I've come to know this person (whom I refer to as my Charming Friend) a lot better since August, and it turned out he was one of my biggest supporters during my Disney training (despite his somewhat sarcastic comments posted on this blog).
Throughout my journey, my Charming Friend has toyed with the idea of taking up running. (I try to contain my excitement when he talks about it -- thinking of what it would be like to have a steady running partner and thinking of the opportunities that training runs and races would give us to spend time together, get in shape and support good causes.)
I contain the excitement because I don't want to get my hopes up. I also don't want to be a nag or put pressure on him. I want him to run because he wants to run, not because I want him to.
You can imagine how hard it was to play it cool when he told me he just returned from Runner's Alley with a new pair of shoes. (Okay, so the shoes sat in the box for a few weeks (maybe more), but he still took the first step of buying them.)
I talked him into coming with me to the Fitness Expo before the Great Bay Half Marathon a few weekends ago, where I'd be picking up my race number for my third half marathon of the year.
Our first stop at the small expo was what I'll call the Remedies-For-All-The-Things-That-Can-Go-Wrong-With -Your-Body Booth: IT Band and knee braces, chaffing remedies, blister prevention, toe caps (I bought some of those), nipple covers (don't ask), shoe inserts and a bunch of other things designed to deal with problems that might arise while running.

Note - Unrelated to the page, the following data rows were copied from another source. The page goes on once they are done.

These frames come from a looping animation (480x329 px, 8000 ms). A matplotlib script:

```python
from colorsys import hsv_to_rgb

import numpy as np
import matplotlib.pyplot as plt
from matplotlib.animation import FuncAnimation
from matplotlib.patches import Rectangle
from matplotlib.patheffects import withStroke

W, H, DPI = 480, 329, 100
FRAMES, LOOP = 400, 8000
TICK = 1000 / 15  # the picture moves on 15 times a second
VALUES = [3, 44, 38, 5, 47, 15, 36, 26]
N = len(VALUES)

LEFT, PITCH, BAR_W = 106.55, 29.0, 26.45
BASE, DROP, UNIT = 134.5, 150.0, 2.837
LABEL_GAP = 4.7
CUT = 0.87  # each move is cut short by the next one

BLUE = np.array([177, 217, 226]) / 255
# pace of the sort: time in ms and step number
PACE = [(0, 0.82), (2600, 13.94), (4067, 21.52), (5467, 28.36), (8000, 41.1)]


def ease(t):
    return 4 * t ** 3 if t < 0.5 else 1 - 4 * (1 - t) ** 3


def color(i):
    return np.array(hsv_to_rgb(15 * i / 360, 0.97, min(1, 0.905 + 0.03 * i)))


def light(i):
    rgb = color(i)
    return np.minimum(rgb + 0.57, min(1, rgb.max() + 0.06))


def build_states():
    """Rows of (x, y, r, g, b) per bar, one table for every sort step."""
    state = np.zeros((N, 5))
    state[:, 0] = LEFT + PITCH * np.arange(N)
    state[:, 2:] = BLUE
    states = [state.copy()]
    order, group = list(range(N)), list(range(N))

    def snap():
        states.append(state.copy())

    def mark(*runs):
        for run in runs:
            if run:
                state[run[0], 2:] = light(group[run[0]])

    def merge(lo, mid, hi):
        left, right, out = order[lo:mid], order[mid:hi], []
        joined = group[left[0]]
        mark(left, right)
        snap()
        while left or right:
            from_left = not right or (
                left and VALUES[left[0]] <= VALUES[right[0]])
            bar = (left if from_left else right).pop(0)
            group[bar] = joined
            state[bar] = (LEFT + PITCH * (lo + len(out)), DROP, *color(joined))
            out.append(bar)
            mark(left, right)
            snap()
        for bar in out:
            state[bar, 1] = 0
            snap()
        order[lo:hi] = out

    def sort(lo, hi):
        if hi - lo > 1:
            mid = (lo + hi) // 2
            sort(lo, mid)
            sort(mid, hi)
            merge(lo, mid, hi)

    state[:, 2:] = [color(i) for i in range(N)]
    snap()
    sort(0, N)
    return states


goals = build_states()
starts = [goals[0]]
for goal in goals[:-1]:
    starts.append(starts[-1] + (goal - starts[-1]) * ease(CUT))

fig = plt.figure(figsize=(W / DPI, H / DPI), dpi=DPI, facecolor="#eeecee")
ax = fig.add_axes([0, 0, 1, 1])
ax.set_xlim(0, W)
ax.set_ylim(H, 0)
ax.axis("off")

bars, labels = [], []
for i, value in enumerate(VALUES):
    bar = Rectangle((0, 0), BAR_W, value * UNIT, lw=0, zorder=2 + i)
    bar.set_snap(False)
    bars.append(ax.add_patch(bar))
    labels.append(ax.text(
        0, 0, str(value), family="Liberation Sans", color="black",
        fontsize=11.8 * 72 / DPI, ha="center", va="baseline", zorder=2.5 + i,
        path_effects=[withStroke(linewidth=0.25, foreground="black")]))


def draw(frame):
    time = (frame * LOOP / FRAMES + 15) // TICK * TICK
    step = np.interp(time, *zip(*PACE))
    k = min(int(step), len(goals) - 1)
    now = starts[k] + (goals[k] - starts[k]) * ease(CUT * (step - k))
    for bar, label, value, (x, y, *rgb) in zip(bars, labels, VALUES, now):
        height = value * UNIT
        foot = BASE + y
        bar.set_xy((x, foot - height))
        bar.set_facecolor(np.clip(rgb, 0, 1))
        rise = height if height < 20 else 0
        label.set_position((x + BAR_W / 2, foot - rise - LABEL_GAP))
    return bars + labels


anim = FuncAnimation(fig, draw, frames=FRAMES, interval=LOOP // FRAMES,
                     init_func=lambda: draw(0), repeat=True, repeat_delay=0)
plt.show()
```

It certainly wasn't a place I should be bringing a non-runner whom I hope will become my running partner, but he didn't seem to flinch. (Didn't start running right away, but it didn't scare him off entirely.)
A few days later, My Charming Friend did his first run -- a mile by himself on the concourse of the arena where he works. I was really proud, but tried my hardest to avoid gushing with compliments when he told me. (Don't scare him off, Teresa, I told myself.)
I wouldn't say he enjoyed his first run entirely -- I wish I could post an audio file of the voicemail message he left me about his aching shins, sore arches, throbbing back and the list of other ailments that his first mile had thrown at him.
But it still wasn't enough for him to quit. (I doubt that quit is in his vocabulary.)
The next day I joined him for another mile around the concourse -- a much slower mile, he told me, which I pointed out might be part of the reason he was hurting so badly after his first run.
He still didn't feel right, so brought his shoes back to Runner's Alley, exchanged them for another pair and chatted with the manager for a while about possible problems and fixes.
Not long after that, we ventured outside for a three-mile route in downtown Manchester that he created on www.mapmyrun.com -- which actually included scaling a brick wall (obviously not shown on the website route).
Three miles and he did it. And he finished strong, sprinting to our finishing point.
Again, I played it cool, congratulating him mildly on his accomplishment and patting him on the back (I know it drives him crazy to have his T-shirt pressed up against his sweaty back, so that move was partially congratulatory and partially intentionally annoying.)
He tried to play it cool, too, but I know he was proud of himself. (He sent a couple of text messages off to co-workers telling him he finished the three miles.) He also used the phrase "farther than I've ever run in my life."
TnT-ers use this phrase a lot. There's nothing like the feeling of running farther than you've ever run before.
And there's nothing like having a Charming Friend who takes up running -- or at least is willing to give it a try.